* **Exercise objective**: A faithful retyping of every entry below is wanted, with images left out.

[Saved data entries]
• • • •
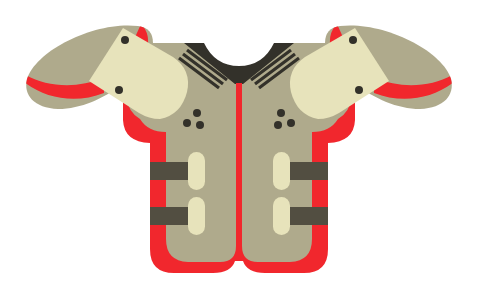
<!DOCTYPE html>
<html lang="en">
<head>
<meta charset="utf-8">
<title>Football shoulder pads</title>
<style>
:root {
  --paper: #fff;
  --khaki: #afaa8c;
  --cream: #e7e3bb;
  --red: #f1272d;
  --strap: #524e41;
  --ink: #33312a;
}
html, body { margin: 0; overflow: hidden; background: var(--paper); }
svg { display: block; width: 478px; height: 300px; }
.khaki { fill: var(--khaki); }
.cream { fill: var(--cream); }
.red { fill: var(--red); }
.strap { fill: var(--strap); }
.ink { fill: var(--ink); }
.ribs { fill: none; stroke: var(--ink); stroke-width: 3.2; }
</style>
</head>
<body>
<svg viewBox="0 0 478 300" role="img" aria-label="Football shoulder pads">
  <defs>
    <path id="cap-shape" d="M27 79C36 50 95 21 138 26Q153 28 153 43C150 66 104 109 58 109C34 108 23 95 27 79Z"/>
    <clipPath id="cap-clip"><use href="#cap-shape"/></clipPath>
    <g id="side">
      <path class="red" d="M123 98V120Q124 142 150 143V249Q150 273 174 273H213Q231 273 235 261H239V80H180Z"/>
      <path class="khaki" d="M140 43H186L236 84V246Q236 262 220 262H188Q166 261 166 239V132Q148 132 140 119Q128 112 127 98Z"/>
      <g class="ribs">
        <path d="M187 50L227 80M183 54L223 84M179 58L219 88"/>
      </g>
      <g class="cap">
        <use href="#cap-shape" class="khaki"/>
        <g clip-path="url(#cap-clip)" class="red">
          <path d="M24 74C46 87 76 89 104 78V93C76 104 46 99 24 82Z"/>
          <path d="M141 24Q149 32 148 44H132Z"/>
        </g>
      </g>
      <path class="cream" d="M123 28L173 57Q192 70 187 92Q181 115 160 119Q149 119 139 113L89 81Z"/>
      <g class="ink">
        <circle cx="125" cy="40" r="4"/>
        <circle cx="119" cy="90" r="4"/>
        <circle cx="197" cy="113" r="4"/>
        <circle cx="187" cy="123" r="4"/>
        <circle cx="200" cy="125" r="4"/>
      </g>
      <g id="buckle">
        <rect class="strap" x="150" y="162" width="40" height="18"/>
        <rect class="cream" x="188" y="152" width="17" height="38" rx="8.5"/>
      </g>
      <use href="#buckle" y="45"/>
    </g>
  </defs>
  <use href="#side"/>
  <use href="#side" transform="translate(478 0) scale(-1 1)"/>
  <path id="collar" class="ink" d="M184 43H204Q215 66 239 66Q263 66 274 43H294L243 84H235Z"/>
  <rect id="front-seam" class="red" x="236" y="83" width="6" height="178"/>
</svg>
</body>
</html>
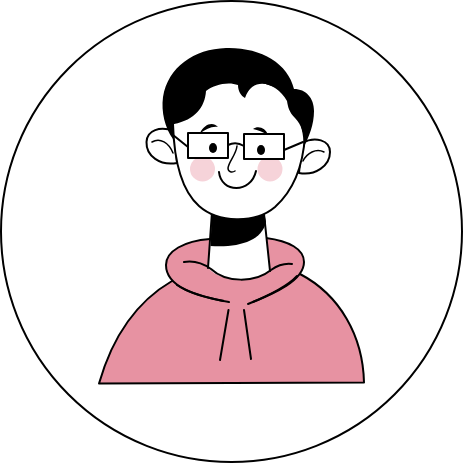
<!DOCTYPE html>
<html lang="en">
<head>
<meta charset="utf-8">
<title>Avatar</title>
<style>
:root { --ink: #000; --paper: #fff; --hoodie: #e792a2; --blush: #f6d3d9; }
html, body { margin: 0; background: var(--paper); overflow: hidden; }
svg { display: block; width: 463px; height: 463px; }
.line { fill: none; stroke: var(--ink); stroke-width: 2; stroke-linecap: round; stroke-linejoin: round; }
.skin { fill: var(--paper); }
.cloth { fill: var(--hoodie); }
.ink { fill: var(--ink); }
.blush { fill: var(--blush); }
.thin { stroke-width: 1.5; }
</style>
</head>
<body>
<svg viewBox="0 0 463 463" role="img" aria-label="Smiling man with glasses and a pink hoodie">
  <circle class="line" cx="231.5" cy="231.5" r="230.5"/>

  <g id="hoodie">
    <path class="line cloth" d="M99 383.500C112 338 136 302 172 281L300 274C340 295 363 336 364 382.500Z"/>
    <path class="line cloth" d="M210 239C184 241 166 251 166 265C166 287 196 296 229 302L248 304C276 293 304 280 304 262C304 249 289 241 266 238Z"/>
    <path class="cloth" d="M224 298L252 298L254 310L224 310Z"/>
    <path class="line" d="M229 302C212 299 190 294 177 285M248 304C268 296 287 287 297 276"/>
  </g>

  <g id="neck">
    <path class="skin" d="M212 210L208 268C222 283 254 283 270 271L264 212Z"/>
    <path class="ink" d="M212 210L210.500 246C238 248 262 241 266 222L264 212Z"/>
    <path class="line" d="M212 212L208 268M264 214L270 271"/>
    <path class="line" d="M184 262C196 260 204 264 211 269C226 283 255 283 271 270C278 265 284 263 292 264"/>
    <path class="line" d="M228.500 310L220 360M244 310L251 359"/>
  </g>

  <g id="ears">
    <path class="line skin" d="M174 131C160 126 147 130 146.500 142C146 156 160 166 177 163Z"/>
    <path class="line skin" d="M302 143C315 136 330 140 330 152C330 166 315 176 299 173Z"/>
    <path class="line thin" d="M152 142C160 137 169 143 173 153M324 152C316 148 307 153 303 161"/>
  </g>

  <g id="head">
    <path class="line skin" d="M173 124C174 160 181 190 199 206C218 223 255 224 275 207C294 190 303 166 305 136L292 92L240 74L200 84Z"/>
    <path class="ink" d="M173 139C165 128 161 112 163 97C168 67 194 49 226 48C260 47 288 63 294 89C306 89 314 98 314 111C314 125 309 136 304 147C303 132 302 125 295 118C289 112 288 107 287 101C277 83 253 75 245 98C241 96 238 91 238 85C228 81 213 85 206 91C205 107 195 120 174 124Z"/>
  </g>

  <g id="face">
    <circle class="blush" cx="202.500" cy="169" r="12.500"/>
    <circle class="blush" cx="270" cy="169" r="12.500"/>
    <path class="ink" d="M200 133C204 124 213 121 218 127C211 126 206 130 200 133ZM253 129C258 125 266 128 268 135C263 132 258 130 253 129Z"/>
    <g id="glasses" class="line">
      <rect class="skin" x="188" y="133" width="40" height="25"/>
      <rect class="skin" x="244" y="134" width="40" height="25"/>
      <path d="M173 135L188 147M228 145Q236 141 244 146M284 150L303 142"/>
    </g>
    <ellipse class="ink" cx="213" cy="148" rx="4" ry="5"/>
    <ellipse class="ink" cx="261" cy="150" rx="4" ry="5"/>
    <path class="line thin" d="M237 146C236 155 229 161 228 168C228 172 232 173 235 171"/>
    <path class="line" d="M219 172C221 193 251 194 256 171"/>
  </g>
</svg>
</body>
</html>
• • • •
* **Solution to the exercise**:
<!DOCTYPE html>
<html lang="en">
<head>
<meta charset="utf-8">
<title>Football shoulder pads</title>
<style>
:root {
  --paper: #fff;
  --khaki: #afaa8c;
  --cream: #e7e3bb;
  --red: #f1272d;
  --strap: #524e41;
  --ink: #33312a;
}
html, body { margin: 0; overflow: hidden; background: var(--paper); }
svg { display: block; width: 478px; height: 300px; }
.khaki { fill: var(--khaki); }
.cream { fill: var(--cream); }
.red { fill: var(--red); }
.strap { fill: var(--strap); }
.ink { fill: var(--ink); }
.ribs { fill: none; stroke: var(--ink); stroke-width: 3.2; }
</style>
</head>
<body>
<svg viewBox="0 0 478 300" role="img" aria-label="Football shoulder pads">
  <defs>
    <path id="cap-shape" d="M27 79C36 50 95 21 138 26Q153 28 153 43C150 66 104 109 58 109C34 108 23 95 27 79Z"/>
    <clipPath id="cap-clip"><use href="#cap-shape"/></clipPath>
    <g id="side">
      <path class="red" d="M123 98V120Q124 142 150 143V249Q150 273 174 273H213Q231 273 235 261H239V80H180Z"/>
      <path class="khaki" d="M140 43H186L236 84V246Q236 262 220 262H188Q166 261 166 239V132Q148 132 140 119Q128 112 127 98Z"/>
      <g class="ribs">
        <path d="M187 50L227 80M183 54L223 84M179 58L219 88"/>
      </g>
      <g class="cap">
        <use href="#cap-shape" class="khaki"/>
        <g clip-path="url(#cap-clip)" class="red">
          <path d="M24 74C46 87 76 89 104 78V93C76 104 46 99 24 82Z"/>
          <path d="M141 24Q149 32 148 44H132Z"/>
        </g>
      </g>
      <path class="cream" d="M123 28L173 57Q192 70 187 92Q181 115 160 119Q149 119 139 113L89 81Z"/>
      <g class="ink">
        <circle cx="125" cy="40" r="4"/>
        <circle cx="119" cy="90" r="4"/>
        <circle cx="197" cy="113" r="4"/>
        <circle cx="187" cy="123" r="4"/>
        <circle cx="200" cy="125" r="4"/>
      </g>
      <g id="buckle">
        <rect class="strap" x="150" y="162" width="40" height="18"/>
        <rect class="cream" x="188" y="152" width="17" height="38" rx="8.5"/>
      </g>
      <use href="#buckle" y="45"/>
    </g>
  </defs>
  <use href="#side"/>
  <use href="#side" transform="translate(478 0) scale(-1 1)"/>
  <path id="collar" class="ink" d="M184 43H204Q215 66 239 66Q263 66 274 43H294L243 84H235Z"/>
  <rect id="front-seam" class="red" x="236" y="83" width="6" height="178"/>
</svg>
</body>
</html>
<!DOCTYPE html>
<html lang="en">
<head>
<meta charset="utf-8">
<title>Avatar</title>
<style>
:root { --ink: #000; --paper: #fff; --hoodie: #e792a2; --blush: #f6d3d9; }
html, body { margin: 0; background: var(--paper); overflow: hidden; }
svg { display: block; width: 463px; height: 463px; }
.line { fill: none; stroke: var(--ink); stroke-width: 2; stroke-linecap: round; stroke-linejoin: round; }
.skin { fill: var(--paper); }
.cloth { fill: var(--hoodie); }
.ink { fill: var(--ink); }
.blush { fill: var(--blush); }
.thin { stroke-width: 1.5; }
</style>
</head>
<body>
<svg viewBox="0 0 463 463" role="img" aria-label="Smiling man with glasses and a pink hoodie">
  <circle class="line" cx="231.5" cy="231.5" r="230.5"/>

  <g id="hoodie">
    <path class="line cloth" d="M99 383.500C112 338 136 302 172 281L300 274C340 295 363 336 364 382.500Z"/>
    <path class="line cloth" d="M210 239C184 241 166 251 166 265C166 287 196 296 229 302L248 304C276 293 304 280 304 262C304 249 289 241 266 238Z"/>
    <path class="cloth" d="M224 298L252 298L254 310L224 310Z"/>
    <path class="line" d="M229 302C212 299 190 294 177 285M248 304C268 296 287 287 297 276"/>
  </g>

  <g id="neck">
    <path class="skin" d="M212 210L208 268C222 283 254 283 270 271L264 212Z"/>
    <path class="ink" d="M212 210L210.500 246C238 248 262 241 266 222L264 212Z"/>
    <path class="line" d="M212 212L208 268M264 214L270 271"/>
    <path class="line" d="M184 262C196 260 204 264 211 269C226 283 255 283 271 270C278 265 284 263 292 264"/>
    <path class="line" d="M228.500 310L220 360M244 310L251 359"/>
  </g>

  <g id="ears">
    <path class="line skin" d="M174 131C160 126 147 130 146.500 142C146 156 160 166 177 163Z"/>
    <path class="line skin" d="M302 143C315 136 330 140 330 152C330 166 315 176 299 173Z"/>
    <path class="line thin" d="M152 142C160 137 169 143 173 153M324 152C316 148 307 153 303 161"/>
  </g>

  <g id="head">
    <path class="line skin" d="M173 124C174 160 181 190 199 206C218 223 255 224 275 207C294 190 303 166 305 136L292 92L240 74L200 84Z"/>
    <path class="ink" d="M173 139C165 128 161 112 163 97C168 67 194 49 226 48C260 47 288 63 294 89C306 89 314 98 314 111C314 125 309 136 304 147C303 132 302 125 295 118C289 112 288 107 287 101C277 83 253 75 245 98C241 96 238 91 238 85C228 81 213 85 206 91C205 107 195 120 174 124Z"/>
  </g>

  <g id="face">
    <circle class="blush" cx="202.500" cy="169" r="12.500"/>
    <circle class="blush" cx="270" cy="169" r="12.500"/>
    <path class="ink" d="M200 133C204 124 213 121 218 127C211 126 206 130 200 133ZM253 129C258 125 266 128 268 135C263 132 258 130 253 129Z"/>
    <g id="glasses" class="line">
      <rect class="skin" x="188" y="133" width="40" height="25"/>
      <rect class="skin" x="244" y="134" width="40" height="25"/>
      <path d="M173 135L188 147M228 145Q236 141 244 146M284 150L303 142"/>
    </g>
    <ellipse class="ink" cx="213" cy="148" rx="4" ry="5"/>
    <ellipse class="ink" cx="261" cy="150" rx="4" ry="5"/>
    <path class="line thin" d="M237 146C236 155 229 161 228 168C228 172 232 173 235 171"/>
    <path class="line" d="M219 172C221 193 251 194 256 171"/>
  </g>
</svg>
</body>
</html>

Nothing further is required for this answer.